(Data extract Opens)

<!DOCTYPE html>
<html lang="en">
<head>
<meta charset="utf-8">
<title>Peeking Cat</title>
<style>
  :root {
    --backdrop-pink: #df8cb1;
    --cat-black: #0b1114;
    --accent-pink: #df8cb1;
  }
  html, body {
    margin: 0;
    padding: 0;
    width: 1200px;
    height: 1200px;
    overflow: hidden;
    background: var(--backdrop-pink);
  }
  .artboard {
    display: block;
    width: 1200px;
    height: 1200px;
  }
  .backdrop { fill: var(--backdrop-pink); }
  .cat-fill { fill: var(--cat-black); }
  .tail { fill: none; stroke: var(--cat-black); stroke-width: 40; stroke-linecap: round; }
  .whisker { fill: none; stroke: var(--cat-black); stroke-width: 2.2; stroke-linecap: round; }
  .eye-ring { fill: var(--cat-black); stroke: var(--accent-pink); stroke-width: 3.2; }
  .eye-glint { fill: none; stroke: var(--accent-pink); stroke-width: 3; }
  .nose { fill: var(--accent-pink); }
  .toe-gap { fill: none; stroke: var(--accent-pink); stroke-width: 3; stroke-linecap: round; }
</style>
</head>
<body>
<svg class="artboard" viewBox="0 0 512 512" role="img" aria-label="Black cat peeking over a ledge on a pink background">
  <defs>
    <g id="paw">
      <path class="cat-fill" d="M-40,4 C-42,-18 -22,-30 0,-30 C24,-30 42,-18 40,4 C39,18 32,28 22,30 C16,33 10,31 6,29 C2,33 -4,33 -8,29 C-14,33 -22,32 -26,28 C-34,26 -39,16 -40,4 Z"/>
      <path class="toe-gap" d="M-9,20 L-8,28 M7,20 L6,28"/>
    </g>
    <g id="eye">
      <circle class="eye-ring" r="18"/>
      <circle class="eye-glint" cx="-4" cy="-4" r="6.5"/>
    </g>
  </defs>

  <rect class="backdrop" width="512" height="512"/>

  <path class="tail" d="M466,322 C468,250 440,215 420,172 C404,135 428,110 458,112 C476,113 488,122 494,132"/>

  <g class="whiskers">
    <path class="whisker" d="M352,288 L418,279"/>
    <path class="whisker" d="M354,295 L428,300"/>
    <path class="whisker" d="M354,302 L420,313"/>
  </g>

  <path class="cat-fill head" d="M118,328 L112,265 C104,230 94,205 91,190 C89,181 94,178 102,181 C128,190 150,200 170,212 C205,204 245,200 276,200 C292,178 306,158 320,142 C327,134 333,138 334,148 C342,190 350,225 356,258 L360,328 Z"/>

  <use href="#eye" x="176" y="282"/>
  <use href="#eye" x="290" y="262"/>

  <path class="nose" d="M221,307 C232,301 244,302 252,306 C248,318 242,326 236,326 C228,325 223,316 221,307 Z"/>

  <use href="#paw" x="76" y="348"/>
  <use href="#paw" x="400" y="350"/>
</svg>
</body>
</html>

(Data extract Closes)

**What the task asks**. Once you find the string "html" in a line of the records, copy that line.

**Output for this exercise**.
<!DOCTYPE html>
<html lang="en">
  html, body {
</html>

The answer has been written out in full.